Problem requirements >> An identical copy of the records below is the expected result.

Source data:
★ ★ ★ ★
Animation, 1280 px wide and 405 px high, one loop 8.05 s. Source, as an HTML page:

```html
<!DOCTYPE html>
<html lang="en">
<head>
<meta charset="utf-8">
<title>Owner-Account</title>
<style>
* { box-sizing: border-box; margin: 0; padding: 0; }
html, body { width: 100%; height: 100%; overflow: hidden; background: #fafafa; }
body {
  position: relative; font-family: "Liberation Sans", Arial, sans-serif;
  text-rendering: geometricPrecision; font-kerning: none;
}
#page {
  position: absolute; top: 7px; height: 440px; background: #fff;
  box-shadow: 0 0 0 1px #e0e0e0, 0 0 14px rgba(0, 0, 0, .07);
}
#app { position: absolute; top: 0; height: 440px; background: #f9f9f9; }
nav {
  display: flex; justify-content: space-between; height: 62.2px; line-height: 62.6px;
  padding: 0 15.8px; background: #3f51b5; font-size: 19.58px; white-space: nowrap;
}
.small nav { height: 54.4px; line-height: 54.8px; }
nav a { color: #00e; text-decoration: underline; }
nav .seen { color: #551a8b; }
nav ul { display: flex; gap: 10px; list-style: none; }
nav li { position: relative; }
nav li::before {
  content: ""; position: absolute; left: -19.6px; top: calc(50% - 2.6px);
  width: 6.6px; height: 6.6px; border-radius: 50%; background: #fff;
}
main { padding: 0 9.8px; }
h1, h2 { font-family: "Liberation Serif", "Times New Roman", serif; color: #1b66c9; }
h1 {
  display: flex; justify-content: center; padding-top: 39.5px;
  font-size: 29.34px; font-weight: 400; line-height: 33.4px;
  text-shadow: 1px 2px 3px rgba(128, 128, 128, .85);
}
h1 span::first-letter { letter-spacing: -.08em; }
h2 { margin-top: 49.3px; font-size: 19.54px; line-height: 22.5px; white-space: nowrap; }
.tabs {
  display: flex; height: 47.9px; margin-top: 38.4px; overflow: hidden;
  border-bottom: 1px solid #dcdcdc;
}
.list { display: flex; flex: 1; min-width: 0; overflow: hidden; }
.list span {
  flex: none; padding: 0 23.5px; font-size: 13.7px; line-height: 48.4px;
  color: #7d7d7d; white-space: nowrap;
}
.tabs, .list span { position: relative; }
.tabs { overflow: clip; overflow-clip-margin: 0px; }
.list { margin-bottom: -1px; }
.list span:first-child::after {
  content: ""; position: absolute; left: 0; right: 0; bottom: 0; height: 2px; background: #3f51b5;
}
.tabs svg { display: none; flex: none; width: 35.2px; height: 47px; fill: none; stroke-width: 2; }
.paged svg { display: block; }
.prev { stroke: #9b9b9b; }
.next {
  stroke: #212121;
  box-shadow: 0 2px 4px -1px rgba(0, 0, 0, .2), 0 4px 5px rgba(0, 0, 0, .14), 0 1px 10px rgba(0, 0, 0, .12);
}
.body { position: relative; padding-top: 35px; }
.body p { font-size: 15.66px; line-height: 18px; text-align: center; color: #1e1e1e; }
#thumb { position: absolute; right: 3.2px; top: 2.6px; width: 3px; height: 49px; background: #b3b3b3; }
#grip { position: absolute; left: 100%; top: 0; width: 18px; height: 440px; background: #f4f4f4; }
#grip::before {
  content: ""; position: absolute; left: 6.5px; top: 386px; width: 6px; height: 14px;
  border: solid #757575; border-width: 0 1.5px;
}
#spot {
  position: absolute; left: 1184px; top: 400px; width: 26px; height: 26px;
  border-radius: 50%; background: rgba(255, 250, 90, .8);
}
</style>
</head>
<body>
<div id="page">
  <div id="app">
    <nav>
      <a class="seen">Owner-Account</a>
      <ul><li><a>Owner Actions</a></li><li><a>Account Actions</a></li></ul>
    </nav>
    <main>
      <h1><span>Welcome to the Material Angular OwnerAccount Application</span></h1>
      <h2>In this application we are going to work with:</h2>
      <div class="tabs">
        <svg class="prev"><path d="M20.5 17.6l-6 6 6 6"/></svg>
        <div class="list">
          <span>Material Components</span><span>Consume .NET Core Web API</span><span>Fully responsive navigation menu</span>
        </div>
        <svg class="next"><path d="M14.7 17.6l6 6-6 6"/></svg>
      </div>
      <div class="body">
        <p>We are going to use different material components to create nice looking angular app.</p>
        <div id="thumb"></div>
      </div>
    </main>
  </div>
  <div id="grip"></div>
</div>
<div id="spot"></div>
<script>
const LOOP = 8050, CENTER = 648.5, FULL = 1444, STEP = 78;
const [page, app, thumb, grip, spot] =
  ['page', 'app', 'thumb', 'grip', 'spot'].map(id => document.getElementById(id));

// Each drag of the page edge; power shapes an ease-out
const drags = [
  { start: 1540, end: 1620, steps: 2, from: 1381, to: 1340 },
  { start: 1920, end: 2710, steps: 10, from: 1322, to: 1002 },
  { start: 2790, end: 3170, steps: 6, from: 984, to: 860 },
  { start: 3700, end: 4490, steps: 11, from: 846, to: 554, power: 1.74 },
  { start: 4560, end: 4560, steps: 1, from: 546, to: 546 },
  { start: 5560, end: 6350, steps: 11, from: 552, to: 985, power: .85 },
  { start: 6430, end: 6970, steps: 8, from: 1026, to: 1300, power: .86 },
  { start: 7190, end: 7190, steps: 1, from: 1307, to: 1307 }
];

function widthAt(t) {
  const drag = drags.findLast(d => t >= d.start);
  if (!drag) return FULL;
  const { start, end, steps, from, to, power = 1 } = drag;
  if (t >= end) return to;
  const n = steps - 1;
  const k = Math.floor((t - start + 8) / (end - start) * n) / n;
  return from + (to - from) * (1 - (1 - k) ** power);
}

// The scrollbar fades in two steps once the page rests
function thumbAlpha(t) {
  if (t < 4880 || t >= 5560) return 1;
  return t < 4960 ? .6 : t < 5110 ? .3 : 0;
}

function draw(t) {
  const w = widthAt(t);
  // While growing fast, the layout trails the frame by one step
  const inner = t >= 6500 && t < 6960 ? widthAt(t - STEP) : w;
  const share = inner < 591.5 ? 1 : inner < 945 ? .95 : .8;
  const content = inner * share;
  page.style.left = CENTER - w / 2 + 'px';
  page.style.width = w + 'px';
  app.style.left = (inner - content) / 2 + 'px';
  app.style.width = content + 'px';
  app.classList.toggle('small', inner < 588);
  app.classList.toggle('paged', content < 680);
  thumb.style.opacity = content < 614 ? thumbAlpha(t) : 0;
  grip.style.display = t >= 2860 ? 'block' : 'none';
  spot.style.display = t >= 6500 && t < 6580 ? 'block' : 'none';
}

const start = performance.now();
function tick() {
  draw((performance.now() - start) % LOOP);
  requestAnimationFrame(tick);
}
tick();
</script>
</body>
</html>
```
★ ★ ★ ★
Exercise answer >>
Animation, 1280 px wide and 405 px high, one loop 8.05 s. Source, as an HTML page:

```html
<!DOCTYPE html>
<html lang="en">
<head>
<meta charset="utf-8">
<title>Owner-Account</title>
<style>
* { box-sizing: border-box; margin: 0; padding: 0; }
html, body { width: 100%; height: 100%; overflow: hidden; background: #fafafa; }
body {
  position: relative; font-family: "Liberation Sans", Arial, sans-serif;
  text-rendering: geometricPrecision; font-kerning: none;
}
#page {
  position: absolute; top: 7px; height: 440px; background: #fff;
  box-shadow: 0 0 0 1px #e0e0e0, 0 0 14px rgba(0, 0, 0, .07);
}
#app { position: absolute; top: 0; height: 440px; background: #f9f9f9; }
nav {
  display: flex; justify-content: space-between; height: 62.2px; line-height: 62.6px;
  padding: 0 15.8px; background: #3f51b5; font-size: 19.58px; white-space: nowrap;
}
.small nav { height: 54.4px; line-height: 54.8px; }
nav a { color: #00e; text-decoration: underline; }
nav .seen { color: #551a8b; }
nav ul { display: flex; gap: 10px; list-style: none; }
nav li { position: relative; }
nav li::before {
  content: ""; position: absolute; left: -19.6px; top: calc(50% - 2.6px);
  width: 6.6px; height: 6.6px; border-radius: 50%; background: #fff;
}
main { padding: 0 9.8px; }
h1, h2 { font-family: "Liberation Serif", "Times New Roman", serif; color: #1b66c9; }
h1 {
  display: flex; justify-content: center; padding-top: 39.5px;
  font-size: 29.34px; font-weight: 400; line-height: 33.4px;
  text-shadow: 1px 2px 3px rgba(128, 128, 128, .85);
}
h1 span::first-letter { letter-spacing: -.08em; }
h2 { margin-top: 49.3px; font-size: 19.54px; line-height: 22.5px; white-space: nowrap; }
.tabs {
  display: flex; height: 47.9px; margin-top: 38.4px; overflow: hidden;
  border-bottom: 1px solid #dcdcdc;
}
.list { display: flex; flex: 1; min-width: 0; overflow: hidden; }
.list span {
  flex: none; padding: 0 23.5px; font-size: 13.7px; line-height: 48.4px;
  color: #7d7d7d; white-space: nowrap;
}
.tabs, .list span { position: relative; }
.tabs { overflow: clip; overflow-clip-margin: 0px; }
.list { margin-bottom: -1px; }
.list span:first-child::after {
  content: ""; position: absolute; left: 0; right: 0; bottom: 0; height: 2px; background: #3f51b5;
}
.tabs svg { display: none; flex: none; width: 35.2px; height: 47px; fill: none; stroke-width: 2; }
.paged svg { display: block; }
.prev { stroke: #9b9b9b; }
.next {
  stroke: #212121;
  box-shadow: 0 2px 4px -1px rgba(0, 0, 0, .2), 0 4px 5px rgba(0, 0, 0, .14), 0 1px 10px rgba(0, 0, 0, .12);
}
.body { position: relative; padding-top: 35px; }
.body p { font-size: 15.66px; line-height: 18px; text-align: center; color: #1e1e1e; }
#thumb { position: absolute; right: 3.2px; top: 2.6px; width: 3px; height: 49px; background: #b3b3b3; }
#grip { position: absolute; left: 100%; top: 0; width: 18px; height: 440px; background: #f4f4f4; }
#grip::before {
  content: ""; position: absolute; left: 6.5px; top: 386px; width: 6px; height: 14px;
  border: solid #757575; border-width: 0 1.5px;
}
#spot {
  position: absolute; left: 1184px; top: 400px; width: 26px; height: 26px;
  border-radius: 50%; background: rgba(255, 250, 90, .8);
}
</style>
</head>
<body>
<div id="page">
  <div id="app">
    <nav>
      <a class="seen">Owner-Account</a>
      <ul><li><a>Owner Actions</a></li><li><a>Account Actions</a></li></ul>
    </nav>
    <main>
      <h1><span>Welcome to the Material Angular OwnerAccount Application</span></h1>
      <h2>In this application we are going to work with:</h2>
      <div class="tabs">
        <svg class="prev"><path d="M20.5 17.6l-6 6 6 6"/></svg>
        <div class="list">
          <span>Material Components</span><span>Consume .NET Core Web API</span><span>Fully responsive navigation menu</span>
        </div>
        <svg class="next"><path d="M14.7 17.6l6 6-6 6"/></svg>
      </div>
      <div class="body">
        <p>We are going to use different material components to create nice looking angular app.</p>
        <div id="thumb"></div>
      </div>
    </main>
  </div>
  <div id="grip"></div>
</div>
<div id="spot"></div>
<script>
const LOOP = 8050, CENTER = 648.5, FULL = 1444, STEP = 78;
const [page, app, thumb, grip, spot] =
  ['page', 'app', 'thumb', 'grip', 'spot'].map(id => document.getElementById(id));

// Each drag of the page edge; power shapes an ease-out
const drags = [
  { start: 1540, end: 1620, steps: 2, from: 1381, to: 1340 },
  { start: 1920, end: 2710, steps: 10, from: 1322, to: 1002 },
  { start: 2790, end: 3170, steps: 6, from: 984, to: 860 },
  { start: 3700, end: 4490, steps: 11, from: 846, to: 554, power: 1.74 },
  { start: 4560, end: 4560, steps: 1, from: 546, to: 546 },
  { start: 5560, end: 6350, steps: 11, from: 552, to: 985, power: .85 },
  { start: 6430, end: 6970, steps: 8, from: 1026, to: 1300, power: .86 },
  { start: 7190, end: 7190, steps: 1, from: 1307, to: 1307 }
];

function widthAt(t) {
  const drag = drags.findLast(d => t >= d.start);
  if (!drag) return FULL;
  const { start, end, steps, from, to, power = 1 } = drag;
  if (t >= end) return to;
  const n = steps - 1;
  const k = Math.floor((t - start + 8) / (end - start) * n) / n;
  return from + (to - from) * (1 - (1 - k) ** power);
}

// The scrollbar fades in two steps once the page rests
function thumbAlpha(t) {
  if (t < 4880 || t >= 5560) return 1;
  return t < 4960 ? .6 : t < 5110 ? .3 : 0;
}

function draw(t) {
  const w = widthAt(t);
  // While growing fast, the layout trails the frame by one step
  const inner = t >= 6500 && t < 6960 ? widthAt(t - STEP) : w;
  const share = inner < 591.5 ? 1 : inner < 945 ? .95 : .8;
  const content = inner * share;
  page.style.left = CENTER - w / 2 + 'px';
  page.style.width = w + 'px';
  app.style.left = (inner - content) / 2 + 'px';
  app.style.width = content + 'px';
  app.classList.toggle('small', inner < 588);
  app.classList.toggle('paged', content < 680);
  thumb.style.opacity = content < 614 ? thumbAlpha(t) : 0;
  grip.style.display = t >= 2860 ? 'block' : 'none';
  spot.style.display = t >= 6500 && t < 6580 ? 'block' : 'none';
}

const start = performance.now();
function tick() {
  draw((performance.now() - start) % LOOP);
  requestAnimationFrame(tick);
}
tick();
</script>
</body>
</html>
```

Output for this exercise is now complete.